affecting the family or even hunger, poverty or war but more often it is
an ongoing chipping away at the soundness of the soul through emotional
and/or physical neglect, and the myriad forms of abuse. A child's soul
that has to fend for itself remains shaken, cracked or unstable. The
resulting symptomatology can be varied but most likely includes complex
Therapy as an Act of Confidence
My experience is that trauma can shake up a soul to such
an extent that the person feels he or she needs to hide permanently.
Sometimes souls simply do not unfold, not unlike flower buds which, due
to environmental conditions, do not blossom. I think, most people who
find their way into therapy want to blossom. The very act of coming to
a therapist or healer is an act of confidence in that direction.
Trauma and Empathy
Most of all such a person needs safety and attention.
In this cocoon a person with a shaken soul can tell his or her story and
experience the power of finally having a witness to their terrible
experiences, especially one with a sound soul. Neuroscience research
has found a particular kind of neuron called mirror neuron
. In simplistic terms it
means that the emotional states and actions of one person can influence
the emotional and learning states of another. A calm soul has healing
power; empathy has healing power.
Trauma, Emotions and the Hero's Journey
It takes enormous courage to embark on a therapeutic
journey that attempts to uncover the shaking soul. Human beings are
resourceful and most people who have been traumatized adapt and manage
life quite well. I, like many of my colleagues, prepare my clients to
the possibility that first they might feel worse rather than better. A
book that I found enormously helpful for this part of the journey, as
well as for any time we are struggling with uncomfortable emotions, is
James Hollis' "Swamplands of the Soul"
(published 1996). Hollis stresses
the need for us to embrace the most difficult emotional states as
pathfinders to the soul.
Other Therapeutic Models to Address Trauma
We have come a long way in treating trauma, from
hypnotherapy, EMDR (Eye Movement Desensitization and Reprocessing), EFT
(Emotional Freedom Technique), and other somatic therapies to long-term
therapy. However, it is my experience both as therapist and client,
that unless the therapist or healer can look from deep within his or her

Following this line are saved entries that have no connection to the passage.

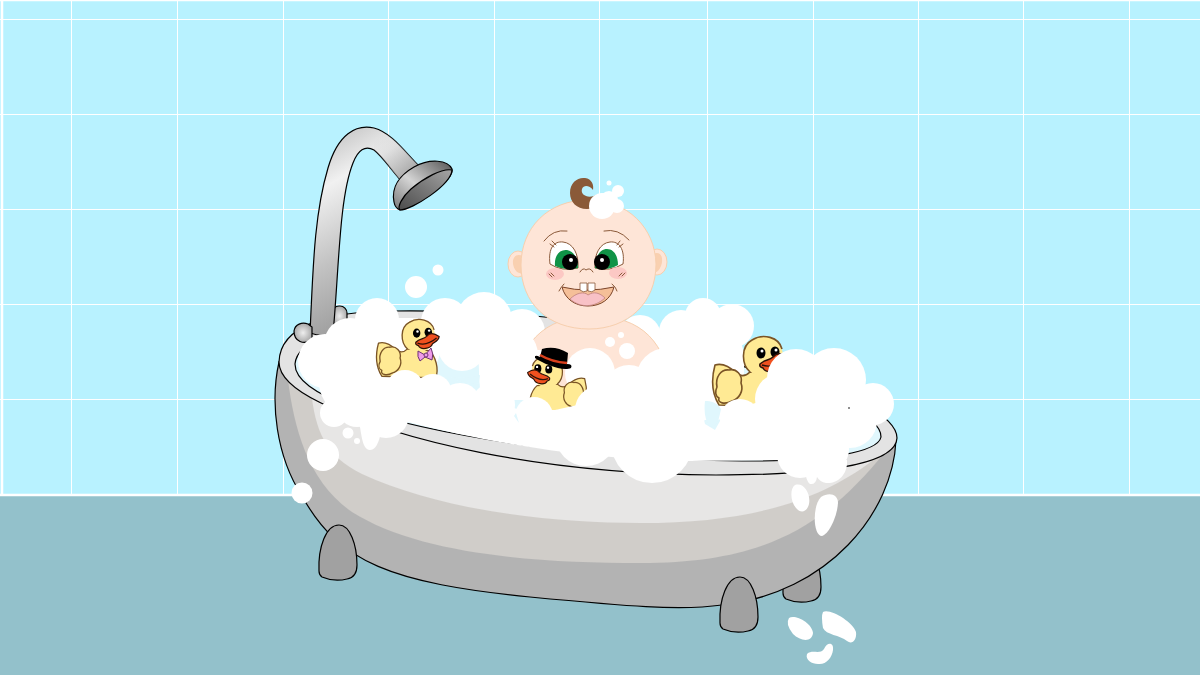
<!DOCTYPE html>
<html lang="en">
<head>
<meta charset="utf-8">
<title>Bath time</title>
<style>
:root {
  --wall: #b8f2ff; --floor: #93c1cb; --foam: #fff; --water: #e0f7fd;
  --tub-light: #e7e6e5; --tub-mid: #d0cdc9; --tub-dark: #b3b3b3; --foot: #a1a1a1;
  --skin: #fee5d7; --skin-line: #f7cfae; --hair: #8a5a38; --eye: #109347;
  --duck: #ffea94; --duck-line: #7a5426; --beak: #f0511f; --bow: #f09be8; --ink: #000;
}
html, body { margin: 0; overflow: hidden; }
svg { display: block; width: 1200px; height: 675px; }
.grout { stroke: #fff; fill: none; }
.foam { fill: var(--foam); }
.outline { stroke: var(--ink); stroke-width: 1.2; }
.foot { fill: var(--foot); }
.skin { fill: var(--skin); stroke: var(--skin-line); }
.fine { fill: none; stroke: #8b5a3a; stroke-width: 1; stroke-linecap: round; }
.duck-body { fill: var(--duck); stroke: var(--duck-line); stroke-width: 1.6; stroke-linejoin: round; }
</style>
</head>
<body>
<svg viewBox="0 0 1200 675" role="img" aria-label="Baby in a foamy bathtub with three rubber ducks">
  <defs>
    <linearGradient id="pipe-metal" x1="0" y1="0" x2="0.3" y2="1">
      <stop offset="0" stop-color="#b5b5b5"/><stop offset=".3" stop-color="#f1f1f1"/>
      <stop offset=".65" stop-color="#c2c2c2"/><stop offset="1" stop-color="#9b9b9b"/>
    </linearGradient>
    <linearGradient id="neck-metal" gradientUnits="userSpaceOnUse" x1="375" y1="140" x2="408" y2="178">
      <stop offset="0" stop-color="#ccc" stop-opacity="0"/><stop offset="1" stop-color="#a6a6a6"/>
    </linearGradient>
    <linearGradient id="head-metal" x1="0" y1="1" x2="1" y2="0">
      <stop offset="0" stop-color="#777"/><stop offset=".45" stop-color="#d4d4d4"/><stop offset="1" stop-color="#555"/>
    </linearGradient>
    <linearGradient id="spray-plate" x1="0" y1="1" x2="1" y2="0">
      <stop offset="0" stop-color="#4d4d4d"/><stop offset=".5" stop-color="#777"/><stop offset="1" stop-color="#a5a5a5"/>
    </linearGradient>
    <radialGradient id="knob-metal"><stop offset="0" stop-color="#eee"/><stop offset="1" stop-color="#aaa"/></radialGradient>
    <path id="tub-shape" d="M279 362C270 402 276 456 302 496C339 563 392 583 530 597C625 606 680 611 722 605C829 593 893 512 896 440C700 480 400 470 279 362Z"/>
    <clipPath id="tub-clip"><use href="#tub-shape"/></clipPath>
    <path id="foot" d="M0 46C-1 22 7 0 20 0C31 0 38 20 38 40C38 48 34 53 28 54C20 56 10 55 3 52Q0 50 0 46Z"/>
    <g id="duck">
      <path class="duck-body" d="M38 36C34 40 29 41 24 37C17 30 10 27 3 29C0 40 -1 56 7 69L72 71C76 60 72 45 64 38Z"/>
      <circle cx="51" cy="20" r="20" fill="var(--duck)"/>
      <path d="M38 36C29 28 29 10 40 4C51 -3 67 1 70 13" fill="none" stroke="var(--duck-line)" stroke-width="1.6"/>
      <path class="duck-body" d="M5 51C3 41 9 33 17 34C24 32 31 39 29 47C32 55 27 63 20 65C13 69 5 67 7 62C3 60 3 55 5 51Z"/>
      <ellipse cx="49" cy="17" rx="4.5" ry="5.5"/>
      <ellipse cx="63" cy="16" rx="4.5" ry="5.5"/>
      <circle cx="50" cy="15" r="1.5" fill="#fff"/><circle cx="64" cy="14" r="1.5" fill="#fff"/>
      <path d="M48 28C53 23 57 25 61 21C65 16 70 17 76 21C76 26 70 28 68 30C66 36 54 38 51 32Q47 31 48 28Z" fill="var(--beak)" stroke="#2b1208" stroke-width="1.5"/>
      <path d="M50 29C58 32 67 28 73 23" fill="none" stroke="#2b1208" stroke-width="1.5"/>
    </g>
  </defs>

  <g id="room">
    <rect width="1200" height="496" fill="var(--wall)"/>
    <rect y="496" width="1200" height="179" fill="var(--floor)"/>
    <path class="grout" d="M71.5 0V495M177.5 0V495M283.5 0V495M388.5 0V495M494.5 0V495M599.5 0V495M707.5 0V495M813.5 0V495M918.5 0V495M1023.5 0V495M1129.5 0V495M0 19.5H1200M0 114.5H1200M0 209.5H1200M0 304.5H1200M0 399.5H1200"/>
    <path class="grout" stroke-width="2.5" d="M0 0H1200M0 495H1200M2 0V495"/>
  </g>

  <g id="bathtub">
    <use href="#foot" class="foot outline" x="783" y="547"/>
    <use href="#tub-shape" fill="var(--tub-dark)"/>
    <g clip-path="url(#tub-clip)">
      <path fill="var(--tub-mid)" d="M288 380C294 428 308 482 352 512C420 555 540 563 640 563C760 563 822 530 885 452L890 350H288Z"/>
      <path fill="var(--tub-light)" d="M311 390C315 430 325 456 362 474C440 510 550 523 640 523C752 523 820 500 872 461L890 350H311Z"/>
    </g>
    <use href="#tub-shape" class="outline" fill="none"/>
    <path class="outline" fill="#e3e3e3" d="M279 362C280 325 330 311 392 311C570 309 730 335 860 402C886 415 897 428 897 438C896 459 850 475 716 475C540 474 400 441 321 403C296 391 279 378 279 362Z"/>
    <path class="outline" fill="var(--water)" d="M295 364C297 341 340 326 400 324C570 324 720 342 846 409C868 415 881 426 881 437C878 452 830 461 742 461C580 460 430 434 350 407C315 393 295 380 295 364Z"/>
    <use href="#foot" class="foot outline" x="319" y="525"/>
    <use href="#foot" class="foot outline" x="720" y="577"/>
  </g>

  <g id="shower">
    <rect class="outline" x="332" y="306" width="15" height="20" rx="7" fill="url(#knob-metal)"/>
    <path id="shower-pipe" class="outline" fill="url(#pipe-metal)" d="M310 333C313 270 314 215 328 168C338 134 356 124 374 128C392 133 404 151 420 167L404 184C392 171 383 157 374 150C365 145 358 150 353 163C339 198 339 270 333 334Q321 337 310 333Z"/>
    <path fill="url(#neck-metal)" d="M374 128C392 133 404 151 420 167L404 184C392 171 383 157 374 150Z"/>
    <path class="outline" fill="url(#head-metal)" d="M394 202C391 187 400 175 414 167C430 158 448 160 452 169C455 180 415 207 400 210Q395 208 394 202Z"/>
    <path class="outline" fill="url(#spray-plate)" d="M452 170C442 168 424 178 411 189C402 197 397 207 400 210C412 210 451 185 452 170Z"/>
    <path class="outline" fill="url(#knob-metal)" d="M294 331C295 324 302 322 308 324L312 327V340C304 345 294 342 294 331Z"/>
  </g>

  <g id="foam-back" class="foam">
    <circle cx="377" cy="320" r="22"/><circle cx="445" cy="322" r="24"/><circle cx="484" cy="320" r="28"/>
    <circle cx="522" cy="332" r="23"/><circle cx="640" cy="336" r="21"/><circle cx="681" cy="332" r="22"/>
    <circle cx="703" cy="316" r="18"/><circle cx="732" cy="326" r="22"/>
    <rect x="350" y="318" width="90" height="60" rx="28"/><rect x="654" y="328" width="90" height="92" rx="28"/>
  </g>

  <g id="baby">
    <path class="skin" d="M518 395C514 345 545 316 592 316C642 316 667 342 672 395Z"/>
    <ellipse class="skin" cx="518" cy="264" rx="10" ry="13"/>
    <ellipse class="skin" cx="657" cy="262" rx="10" ry="13"/>
    <path fill="#f9d0b0" d="M523 256C512 251 510 265 517 272L524 275ZM653 254C663 249 665 263 658 271L652 274Z"/>
    <path class="skin" d="M588 200C628 200 655 228 656 264C656 303 628 329 589 329C548 329 521 303 521 265C521 228 548 200 588 200Z"/>
    <path fill="var(--hair)" d="M594 208C580 212 570 204 570 193C570 182 578 177 585 178C592 179 594 185 593 190C590 186 584 184 582 189C580 195 589 200 598 194Z"/>
    <g id="eyes">
      <path fill="#fff" stroke="#8b5a3a" d="M550 264C548 248 554 241 563 242C573 243 579 254 578 268Q562 272 550 264ZM595 268C594 254 600 243 610 242C619 241 625 249 623 264Q610 272 595 268Z"/>
      <path fill="var(--eye)" d="M555 266C554 255 560 249 567 250C574 251 578 259 578 268Q565 271 555 266ZM595 268C595 257 600 249 607 249C614 249 618 256 618 265Q608 271 595 268Z"/>
      <circle cx="570" cy="262" r="8"/><circle cx="602" cy="262" r="8"/>
      <circle cx="571" cy="260" r="2" fill="#fff"/><circle cx="602" cy="260" r="2" fill="#fff"/>
      <path class="fine" d="M544 241Q553 229 567 231M604 231Q618 228 629 240M556 245L552 241M554 247L550 244M617 245L620 241M619 247L623 244"/>
    </g>
    <g fill="#fcc8c4"><ellipse cx="555" cy="274" rx="9" ry="6"/><ellipse cx="618" cy="273" rx="9" ry="6"/></g>
    <path class="fine" stroke="#f08b91" d="M549 274L552 277M551 273L554 276M622 273L619 276M625 273L622 276"/>
    <path class="fine" d="M580 272Q583 267 586 270Q590 267 593 272M559 291Q561 287 564 284M612 284Q616 287 617 291"/>
    <path fill="#f5bf98" stroke="#7b4429" d="M562 287Q587 293 614 287C611 299 601 306 588 306C575 306 565 299 562 287Z"/>
    <path fill="#f8c1c6" stroke="#b87977" stroke-width=".7" d="M570 299C576 293 584 291 588 295C594 291 600 293 605 298C594 308 580 308 570 299Z"/>
    <path fill="#fff" stroke="#8b5a3a" stroke-width=".8" d="M580 283H587V291Q583 293 580 290ZM588 283H595V290Q592 293 588 291Z"/>
    <g id="head-suds" class="foam">
      <circle cx="602" cy="206" r="13"/><circle cx="609" cy="200" r="9"/><circle cx="617" cy="206" r="7"/><circle cx="618" cy="191" r="6"/><circle cx="609" cy="183" r="2.5"/>
    </g>
  </g>

  <g id="foam-middle" class="foam">
    <circle cx="325" cy="361" r="27"/><circle cx="350" cy="344" r="26"/><circle cx="355" cy="382" r="36"/>
    <circle cx="462" cy="347" r="24"/><circle cx="509" cy="355" r="29"/><circle cx="503" cy="377" r="24"/>
    <circle cx="590" cy="373" r="25"/><circle cx="629" cy="391" r="26"/><circle cx="667" cy="379" r="31"/>
    <circle cx="610" cy="342" r="5"/><circle cx="621" cy="335" r="3"/><circle cx="627" cy="351" r="8"/>
    <circle cx="416" cy="287" r="11"/><circle cx="438" cy="270" r="5.5"/>
    <path d="M478 350H542V400H510L480 390Z"/>
  </g>

  <g id="ducks">
    <g id="bow-tie-duck">
      <use href="#duck" transform="translate(376 319) scale(.83)"/>
      <path d="M425 355L418 351Q417 357 420 361L425 357L432 360Q434 354 431 348Z" fill="var(--bow)" stroke="#6d3471"/>
      <circle cx="426" cy="355" r="2" fill="var(--bow)" stroke="#6d3471"/>
    </g>
    <g id="hat-duck">
      <use href="#duck" transform="translate(587 356) scale(-.78 .78)"/>
      <path d="M540 357L542 349Q555 345 568 353L567 364Q573 364 571 368C563 372 544 364 535 358Q534 354 540 357Z"/>
      <path d="M540 355Q552 362 567 363" fill="none" stroke="#d8401c" stroke-width="2.5"/>
    </g>
    <use id="plain-duck" href="#duck" transform="translate(712 336)"/>
  </g>

  <g id="foam-front" class="foam">
    <path d="M322 386L390 382L440 383L520 410L555 410L600 400L700 402L705 424L715 430L725 412L800 390L868 400L846 440L790 460L690 461C590 460 490 443 408 422L355 420Z"/>
    <circle cx="334" cy="413" r="14"/><circle cx="357" cy="407" r="20"/><circle cx="386" cy="415" r="23"/>
    <circle cx="405" cy="389" r="19"/><circle cx="433" cy="393" r="19"/><circle cx="460" cy="404" r="21"/><circle cx="493" cy="405" r="22"/>
    <circle cx="534" cy="416" r="19"/><circle cx="586" cy="435" r="31"/><circle cx="599" cy="410" r="24"/>
    <circle cx="652" cy="442" r="41"/><circle cx="675" cy="411" r="31"/><circle cx="740" cy="419" r="20"/>
    <circle cx="781" cy="399" r="26"/><circle cx="796" cy="378" r="29"/><circle cx="834" cy="380" r="32"/><circle cx="873" cy="404" r="21"/>
    <circle cx="850" cy="421" r="27"/><circle cx="800" cy="455" r="23"/><circle cx="825" cy="449" r="24"/>
    <path d="M804 460H847C848 474 838 484 826 483Q820 482 817 477Q816 485 810 484Q805 481 804 460ZM358 418H384C381 432 379 450 370 450C361 449 362 432 358 418Z"/>
    <circle cx="348" cy="433" r="5.5"/><circle cx="357" cy="441" r="3"/><circle cx="323" cy="455" r="16"/><circle cx="302" cy="493" r="10.5"/>
  </g>
  <path id="water-gaps" fill="var(--water)" d="M705 401C711 401 717 402 721 409C719 418 718 427 710 427Q703 418 705 401ZM451 377Q467 379 480 375L479 383Q467 386 451 377ZM516 413L519 423L514 416Z"/>
  <circle cx="849" cy="408" r=".8"/>

  <g id="suds-drips" class="foam">
    <path d="M795 485C804 482 811 494 809 504C807 512 801 514 796 508C790 501 790 488 795 485Z"/>
    <path d="M821 497C829 492 838 494 838 503C837 517 829 534 822 536C813 536 812 506 821 497Z"/>
    <path d="M789 618C795 614 812 623 813 633C812 643 800 641 793 634Q785 624 789 618Z"/>
    <path d="M823 612C830 608 853 622 856 632C857 640 852 645 847 641C840 635 826 635 823 628Q821 616 823 612Z"/>
    <path d="M807 654C812 649 820 655 824 649C827 642 834 642 833 650C832 658 826 665 818 664C812 664 805 660 807 654Z"/>
  </g>
</svg>
</body>
</html>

own vulnerability to the vulnerability of another soul, no true healing
Healing Trauma Takes Its Own Time
The soul is unmeasurable and the healing of a soul
cannot be dictated by certain goals that need to get accomplished. The
healing is accomplished through direct listening to the deep, deep voice
within. Given a safe environment, the shaking soul knows all too well
what needs to happen at any given time. With the right nourishment the
flower will unfold in its own season.